Provided data
--------------------

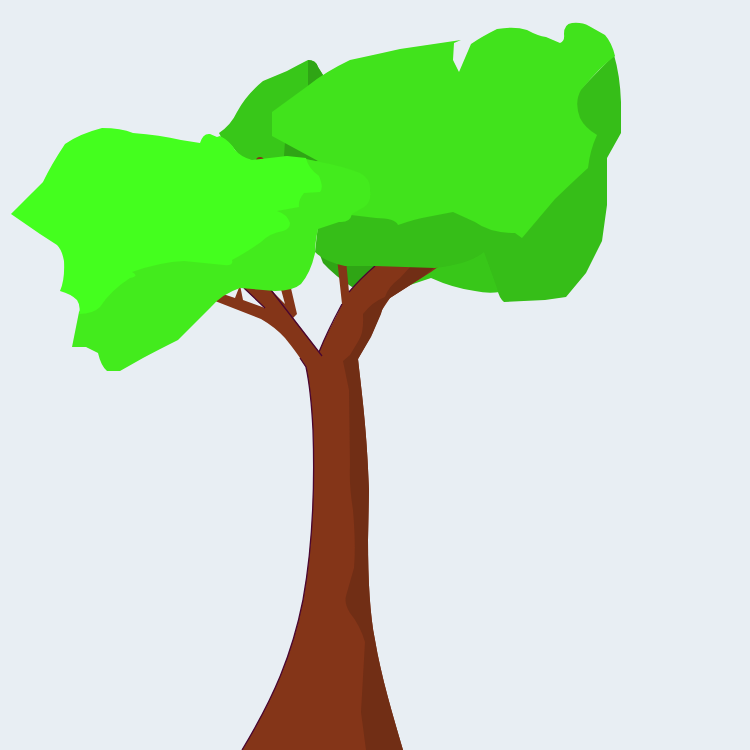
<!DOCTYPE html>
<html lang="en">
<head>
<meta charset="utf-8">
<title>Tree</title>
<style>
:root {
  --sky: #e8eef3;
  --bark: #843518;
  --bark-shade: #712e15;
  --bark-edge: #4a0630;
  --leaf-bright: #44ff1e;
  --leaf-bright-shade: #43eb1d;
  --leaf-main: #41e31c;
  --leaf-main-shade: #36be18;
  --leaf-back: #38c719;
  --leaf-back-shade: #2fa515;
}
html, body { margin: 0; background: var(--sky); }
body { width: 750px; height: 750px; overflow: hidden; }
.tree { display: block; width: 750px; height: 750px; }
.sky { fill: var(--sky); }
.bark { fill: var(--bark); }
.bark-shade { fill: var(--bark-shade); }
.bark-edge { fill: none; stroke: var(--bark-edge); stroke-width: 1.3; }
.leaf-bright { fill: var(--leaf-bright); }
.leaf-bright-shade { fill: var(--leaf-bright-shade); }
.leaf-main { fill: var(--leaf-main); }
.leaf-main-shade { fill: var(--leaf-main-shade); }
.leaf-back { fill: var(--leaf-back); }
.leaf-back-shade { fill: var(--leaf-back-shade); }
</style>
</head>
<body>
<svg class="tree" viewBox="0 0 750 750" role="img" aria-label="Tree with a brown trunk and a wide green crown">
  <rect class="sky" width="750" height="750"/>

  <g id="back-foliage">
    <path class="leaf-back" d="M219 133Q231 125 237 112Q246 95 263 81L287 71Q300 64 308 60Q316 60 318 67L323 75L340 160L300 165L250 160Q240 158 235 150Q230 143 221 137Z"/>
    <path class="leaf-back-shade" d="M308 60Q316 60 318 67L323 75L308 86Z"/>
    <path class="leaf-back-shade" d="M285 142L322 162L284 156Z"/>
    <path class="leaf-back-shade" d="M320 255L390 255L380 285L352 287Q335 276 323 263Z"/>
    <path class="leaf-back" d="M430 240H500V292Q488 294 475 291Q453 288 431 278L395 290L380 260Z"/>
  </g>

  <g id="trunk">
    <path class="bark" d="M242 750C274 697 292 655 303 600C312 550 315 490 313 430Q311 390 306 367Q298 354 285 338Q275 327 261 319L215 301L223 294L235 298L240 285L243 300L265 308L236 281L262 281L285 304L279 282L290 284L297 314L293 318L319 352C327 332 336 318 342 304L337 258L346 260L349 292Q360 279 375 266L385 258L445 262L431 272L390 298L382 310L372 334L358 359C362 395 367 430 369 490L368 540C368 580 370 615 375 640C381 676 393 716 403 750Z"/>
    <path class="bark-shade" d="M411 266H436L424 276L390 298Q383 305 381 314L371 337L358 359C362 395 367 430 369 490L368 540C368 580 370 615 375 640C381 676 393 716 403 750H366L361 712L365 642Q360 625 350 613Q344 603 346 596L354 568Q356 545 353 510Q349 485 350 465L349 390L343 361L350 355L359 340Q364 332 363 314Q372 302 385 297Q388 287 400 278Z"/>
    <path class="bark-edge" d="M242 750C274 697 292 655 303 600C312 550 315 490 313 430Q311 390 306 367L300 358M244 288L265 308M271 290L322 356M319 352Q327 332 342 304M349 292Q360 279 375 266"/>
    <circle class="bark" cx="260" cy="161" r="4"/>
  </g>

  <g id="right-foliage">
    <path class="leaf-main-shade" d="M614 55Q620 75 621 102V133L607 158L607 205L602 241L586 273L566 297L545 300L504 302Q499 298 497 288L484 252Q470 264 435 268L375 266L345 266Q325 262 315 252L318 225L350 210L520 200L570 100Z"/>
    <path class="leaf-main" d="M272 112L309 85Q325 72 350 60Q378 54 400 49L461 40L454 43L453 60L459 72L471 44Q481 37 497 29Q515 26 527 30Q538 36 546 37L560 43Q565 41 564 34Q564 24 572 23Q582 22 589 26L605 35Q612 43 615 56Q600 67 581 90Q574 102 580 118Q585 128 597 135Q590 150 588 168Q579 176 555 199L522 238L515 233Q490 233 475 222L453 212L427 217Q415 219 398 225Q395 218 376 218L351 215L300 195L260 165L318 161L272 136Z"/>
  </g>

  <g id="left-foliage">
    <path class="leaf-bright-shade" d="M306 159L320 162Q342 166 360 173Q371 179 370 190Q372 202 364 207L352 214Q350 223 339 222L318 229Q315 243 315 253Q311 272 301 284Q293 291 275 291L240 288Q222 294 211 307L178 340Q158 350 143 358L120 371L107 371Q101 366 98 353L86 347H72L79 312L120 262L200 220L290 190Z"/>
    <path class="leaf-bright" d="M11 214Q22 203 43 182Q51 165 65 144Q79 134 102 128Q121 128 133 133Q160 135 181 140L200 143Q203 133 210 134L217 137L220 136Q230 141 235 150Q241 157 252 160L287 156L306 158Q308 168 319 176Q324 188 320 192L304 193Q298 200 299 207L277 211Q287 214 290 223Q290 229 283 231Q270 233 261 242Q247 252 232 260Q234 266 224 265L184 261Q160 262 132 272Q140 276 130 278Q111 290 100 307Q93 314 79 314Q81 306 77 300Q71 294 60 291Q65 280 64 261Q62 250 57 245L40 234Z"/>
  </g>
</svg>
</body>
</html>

--------------------

Task to complete
If a line above includes the string "trunk", pick it out.

Exercise solution
<svg class="tree" viewBox="0 0 750 750" role="img" aria-label="Tree with a brown trunk and a wide green crown">
  <g id="trunk">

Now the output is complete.